Because this is a direct network, it is important to evaluate which ties are better able to spread the information around the network, for which two measures are particularly explicative, authority and hub. An authority is a node with many other nodes linking to it, and Figure 3 shows the distribution of authorities in this graph as nodes’ size. As shown for the nodes, most of the authorities are high-ranking journals.
Figure 3: Authorities. The bigger the node, the higher the authority (i.e. the higher the number of incoming links by good hubs); the thicker the link, the higher the n° of citations

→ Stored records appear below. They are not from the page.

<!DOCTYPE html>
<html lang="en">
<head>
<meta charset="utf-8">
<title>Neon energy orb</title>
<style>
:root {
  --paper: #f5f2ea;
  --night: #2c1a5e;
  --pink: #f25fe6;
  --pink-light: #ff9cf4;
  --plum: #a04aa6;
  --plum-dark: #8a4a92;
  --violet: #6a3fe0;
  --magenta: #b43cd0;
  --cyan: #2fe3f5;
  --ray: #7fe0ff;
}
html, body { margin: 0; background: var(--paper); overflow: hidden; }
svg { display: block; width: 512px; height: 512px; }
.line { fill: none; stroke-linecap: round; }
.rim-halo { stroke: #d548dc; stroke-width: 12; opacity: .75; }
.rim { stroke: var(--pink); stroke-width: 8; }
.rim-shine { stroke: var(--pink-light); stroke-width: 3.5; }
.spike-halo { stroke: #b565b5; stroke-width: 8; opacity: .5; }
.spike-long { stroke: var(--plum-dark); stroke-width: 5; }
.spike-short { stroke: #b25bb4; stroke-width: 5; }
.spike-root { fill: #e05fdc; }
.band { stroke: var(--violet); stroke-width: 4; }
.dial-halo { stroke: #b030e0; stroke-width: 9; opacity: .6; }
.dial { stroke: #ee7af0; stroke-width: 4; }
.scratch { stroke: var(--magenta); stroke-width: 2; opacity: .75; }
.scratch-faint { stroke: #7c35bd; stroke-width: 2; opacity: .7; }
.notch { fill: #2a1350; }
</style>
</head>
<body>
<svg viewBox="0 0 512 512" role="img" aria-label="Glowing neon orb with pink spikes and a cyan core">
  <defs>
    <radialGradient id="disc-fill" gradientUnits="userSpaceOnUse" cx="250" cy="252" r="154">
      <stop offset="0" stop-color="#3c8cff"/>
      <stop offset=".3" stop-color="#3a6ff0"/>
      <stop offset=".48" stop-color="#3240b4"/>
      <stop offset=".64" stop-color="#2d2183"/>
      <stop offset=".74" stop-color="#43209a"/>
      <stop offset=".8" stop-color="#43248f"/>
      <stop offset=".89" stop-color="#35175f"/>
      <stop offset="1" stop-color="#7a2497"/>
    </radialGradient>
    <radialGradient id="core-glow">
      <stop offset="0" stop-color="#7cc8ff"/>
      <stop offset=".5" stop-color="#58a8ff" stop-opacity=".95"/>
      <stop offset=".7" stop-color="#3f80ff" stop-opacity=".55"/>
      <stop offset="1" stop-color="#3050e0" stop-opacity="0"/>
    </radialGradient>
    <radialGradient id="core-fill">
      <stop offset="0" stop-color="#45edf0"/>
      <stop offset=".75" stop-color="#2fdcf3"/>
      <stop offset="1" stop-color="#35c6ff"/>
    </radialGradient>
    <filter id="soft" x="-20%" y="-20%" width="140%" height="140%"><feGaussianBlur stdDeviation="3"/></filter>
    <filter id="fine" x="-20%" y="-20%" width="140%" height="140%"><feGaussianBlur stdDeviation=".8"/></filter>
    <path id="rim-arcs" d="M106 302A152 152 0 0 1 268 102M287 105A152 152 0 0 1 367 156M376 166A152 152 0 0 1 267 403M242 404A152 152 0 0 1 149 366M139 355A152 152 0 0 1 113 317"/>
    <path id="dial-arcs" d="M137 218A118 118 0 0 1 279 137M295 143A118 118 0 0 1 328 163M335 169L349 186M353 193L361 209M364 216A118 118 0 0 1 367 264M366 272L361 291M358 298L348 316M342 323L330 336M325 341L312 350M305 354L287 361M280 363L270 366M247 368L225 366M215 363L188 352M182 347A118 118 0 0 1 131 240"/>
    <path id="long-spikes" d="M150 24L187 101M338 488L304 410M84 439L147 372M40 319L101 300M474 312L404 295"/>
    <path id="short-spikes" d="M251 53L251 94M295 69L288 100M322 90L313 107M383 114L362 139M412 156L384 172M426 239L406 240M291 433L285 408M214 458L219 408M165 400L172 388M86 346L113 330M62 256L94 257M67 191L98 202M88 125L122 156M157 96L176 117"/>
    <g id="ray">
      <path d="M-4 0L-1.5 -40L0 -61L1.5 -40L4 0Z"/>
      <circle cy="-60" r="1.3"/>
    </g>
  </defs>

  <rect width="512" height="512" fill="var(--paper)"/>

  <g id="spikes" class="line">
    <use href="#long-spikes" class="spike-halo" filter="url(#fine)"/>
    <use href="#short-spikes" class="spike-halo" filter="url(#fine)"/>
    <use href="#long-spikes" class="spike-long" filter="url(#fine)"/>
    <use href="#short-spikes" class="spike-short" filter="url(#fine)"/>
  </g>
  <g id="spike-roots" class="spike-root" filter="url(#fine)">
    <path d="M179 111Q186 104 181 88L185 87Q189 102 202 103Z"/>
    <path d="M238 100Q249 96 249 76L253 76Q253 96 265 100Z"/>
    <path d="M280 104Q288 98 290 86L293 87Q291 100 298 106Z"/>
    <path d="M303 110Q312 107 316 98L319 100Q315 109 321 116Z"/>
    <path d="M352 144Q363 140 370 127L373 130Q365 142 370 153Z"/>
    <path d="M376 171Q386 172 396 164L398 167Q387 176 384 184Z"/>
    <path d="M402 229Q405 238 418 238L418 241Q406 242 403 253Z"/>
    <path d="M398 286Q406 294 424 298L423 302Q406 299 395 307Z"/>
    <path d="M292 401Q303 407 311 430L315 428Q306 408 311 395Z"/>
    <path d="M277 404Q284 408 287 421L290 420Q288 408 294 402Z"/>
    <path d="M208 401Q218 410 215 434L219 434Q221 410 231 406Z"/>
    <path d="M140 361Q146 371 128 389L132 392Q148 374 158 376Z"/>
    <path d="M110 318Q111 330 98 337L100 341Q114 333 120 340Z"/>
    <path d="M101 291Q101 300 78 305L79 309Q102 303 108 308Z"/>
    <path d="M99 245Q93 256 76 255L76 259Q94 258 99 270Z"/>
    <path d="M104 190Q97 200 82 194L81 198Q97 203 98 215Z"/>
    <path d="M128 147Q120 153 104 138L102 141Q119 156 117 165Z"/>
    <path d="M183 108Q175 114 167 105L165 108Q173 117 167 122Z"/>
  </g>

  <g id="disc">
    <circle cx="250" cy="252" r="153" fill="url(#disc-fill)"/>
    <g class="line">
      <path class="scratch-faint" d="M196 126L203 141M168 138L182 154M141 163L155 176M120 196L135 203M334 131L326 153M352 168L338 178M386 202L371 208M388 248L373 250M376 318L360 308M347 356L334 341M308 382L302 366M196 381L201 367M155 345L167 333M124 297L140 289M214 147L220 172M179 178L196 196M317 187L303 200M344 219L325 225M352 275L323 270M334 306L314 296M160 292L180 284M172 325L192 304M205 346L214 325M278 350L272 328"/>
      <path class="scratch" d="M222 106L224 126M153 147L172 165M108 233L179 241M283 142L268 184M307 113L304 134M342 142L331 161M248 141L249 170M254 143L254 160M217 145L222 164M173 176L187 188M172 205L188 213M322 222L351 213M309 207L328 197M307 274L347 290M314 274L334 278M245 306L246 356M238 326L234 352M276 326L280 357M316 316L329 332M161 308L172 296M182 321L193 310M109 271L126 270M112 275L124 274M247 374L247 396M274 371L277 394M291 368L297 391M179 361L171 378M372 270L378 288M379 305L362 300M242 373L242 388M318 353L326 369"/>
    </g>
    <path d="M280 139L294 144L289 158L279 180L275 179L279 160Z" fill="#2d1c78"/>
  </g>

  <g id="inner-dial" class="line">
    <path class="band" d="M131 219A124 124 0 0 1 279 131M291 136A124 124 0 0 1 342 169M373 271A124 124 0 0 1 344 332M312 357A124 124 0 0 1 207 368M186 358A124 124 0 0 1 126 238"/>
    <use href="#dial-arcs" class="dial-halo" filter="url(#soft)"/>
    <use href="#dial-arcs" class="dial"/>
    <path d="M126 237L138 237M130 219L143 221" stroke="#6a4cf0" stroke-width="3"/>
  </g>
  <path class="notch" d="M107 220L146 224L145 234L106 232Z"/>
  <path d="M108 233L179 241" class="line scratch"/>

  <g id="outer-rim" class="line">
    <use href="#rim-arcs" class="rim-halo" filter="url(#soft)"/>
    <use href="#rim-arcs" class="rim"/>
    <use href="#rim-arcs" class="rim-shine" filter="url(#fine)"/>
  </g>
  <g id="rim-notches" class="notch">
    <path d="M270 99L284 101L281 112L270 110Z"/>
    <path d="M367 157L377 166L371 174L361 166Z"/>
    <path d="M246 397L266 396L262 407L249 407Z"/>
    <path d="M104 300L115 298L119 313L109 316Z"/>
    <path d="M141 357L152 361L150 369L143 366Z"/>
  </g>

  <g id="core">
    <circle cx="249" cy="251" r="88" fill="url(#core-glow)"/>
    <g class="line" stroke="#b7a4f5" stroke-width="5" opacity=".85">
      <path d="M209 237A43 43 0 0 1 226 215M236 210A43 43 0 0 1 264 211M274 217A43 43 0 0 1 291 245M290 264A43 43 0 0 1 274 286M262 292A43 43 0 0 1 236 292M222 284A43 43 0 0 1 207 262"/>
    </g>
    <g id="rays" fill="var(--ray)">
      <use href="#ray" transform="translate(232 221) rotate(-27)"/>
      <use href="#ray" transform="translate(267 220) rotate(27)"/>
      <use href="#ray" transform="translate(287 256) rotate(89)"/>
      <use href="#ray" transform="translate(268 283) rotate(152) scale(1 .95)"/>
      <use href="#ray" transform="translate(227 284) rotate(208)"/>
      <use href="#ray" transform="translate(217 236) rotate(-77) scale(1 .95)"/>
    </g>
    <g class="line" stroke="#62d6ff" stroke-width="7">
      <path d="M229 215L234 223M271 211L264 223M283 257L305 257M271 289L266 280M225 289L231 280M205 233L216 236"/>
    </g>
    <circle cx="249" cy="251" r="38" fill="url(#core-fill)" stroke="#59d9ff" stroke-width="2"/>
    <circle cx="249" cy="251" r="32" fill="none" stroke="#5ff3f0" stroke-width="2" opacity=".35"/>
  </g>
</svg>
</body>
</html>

The second concept, that of hub, refers to the ability of one node to pointing to many authorities, allowing in this way a trustworthy selection of the information it transmits. Translating this concept from the information theory to citation patterns, good hubs are journals that cite other journals considered as good authorities due to the impact of their works. Figure 4 shows that good authorities are also good hubs. American Sociological Review, American Journal of Sociology, Social Forces, American Behavioral Scientist, Social Science Research are among the most impactful journals, and always among the top authorities and top hubs.
Figure 4: Hubs. The bigger the node, the larger the number of citations to authorities; the thicker the link, the higher the n° of citations
An interesting fact emerges when the authority and hub graphs are compared. One journal, in particular, pays a high wage in being in this network, namely European Sociological Reiview. In 2017 it has received 0 citations from the other journals (indeed it is at the outskirt of the authorities’ network), but it figures among the strongest hubs. This means that not only high-ranking journals constitute an impermeable clique, but they are also supported by other journals which do not gain nothing in exchange.
Borrowing from recent works on web dynamics on social networks such as Facebook, these results could suggest the existence of an echo-chamber effect, where certain kind of information continuously circulate within close circles. And this effect could be conceived as one instance in which the Matthew Effect continuously reproduce itself.
Additional hints in this direction are provided looking at the whole network. Figure 4 shows the cliques in the network. This concept indicates particular subgroups in the network in which nodes cite each other more often than with other nodes. Three major cliques for this network are detected, mostly overlapping except for two nodes in each clique. To have a view of which journals belong to which cliques, Figure 5 shows two of the three major cliques. From this plot, it could be assessed that most of the high ranked journals (American Sociological Review, American Journal of Sociology, Social Forces, American Behavioral Scientist, Social Network, Sociology of Education) belong to both the cliques, indicating once more some evidence of an echo-chamber effect.
Figure 5: Cliques. The bigger the node, the higher the weight; the thicker the link, the higher the n° of citations.
These analyses have depicted a fairly well connected network of journals in the field of sociology, with some evidence that more impactful journals maintain their weight also because information resonate within circles of mutual reinforcement (echo-chamber effect). This study, though, addresses the topic of the rewarding system using a single year of reference. Dynamic networks should be employed to further deepen the struggles intrinsic to the political field of science.
* Luca Carbone is Research Master student in Sociology at Tilburg University, NL. His research interests lie at the intersection between historical and cultural sociology, employing social network analysis, archival research, and scientometrics tools to study the many facets with which science and society bicker.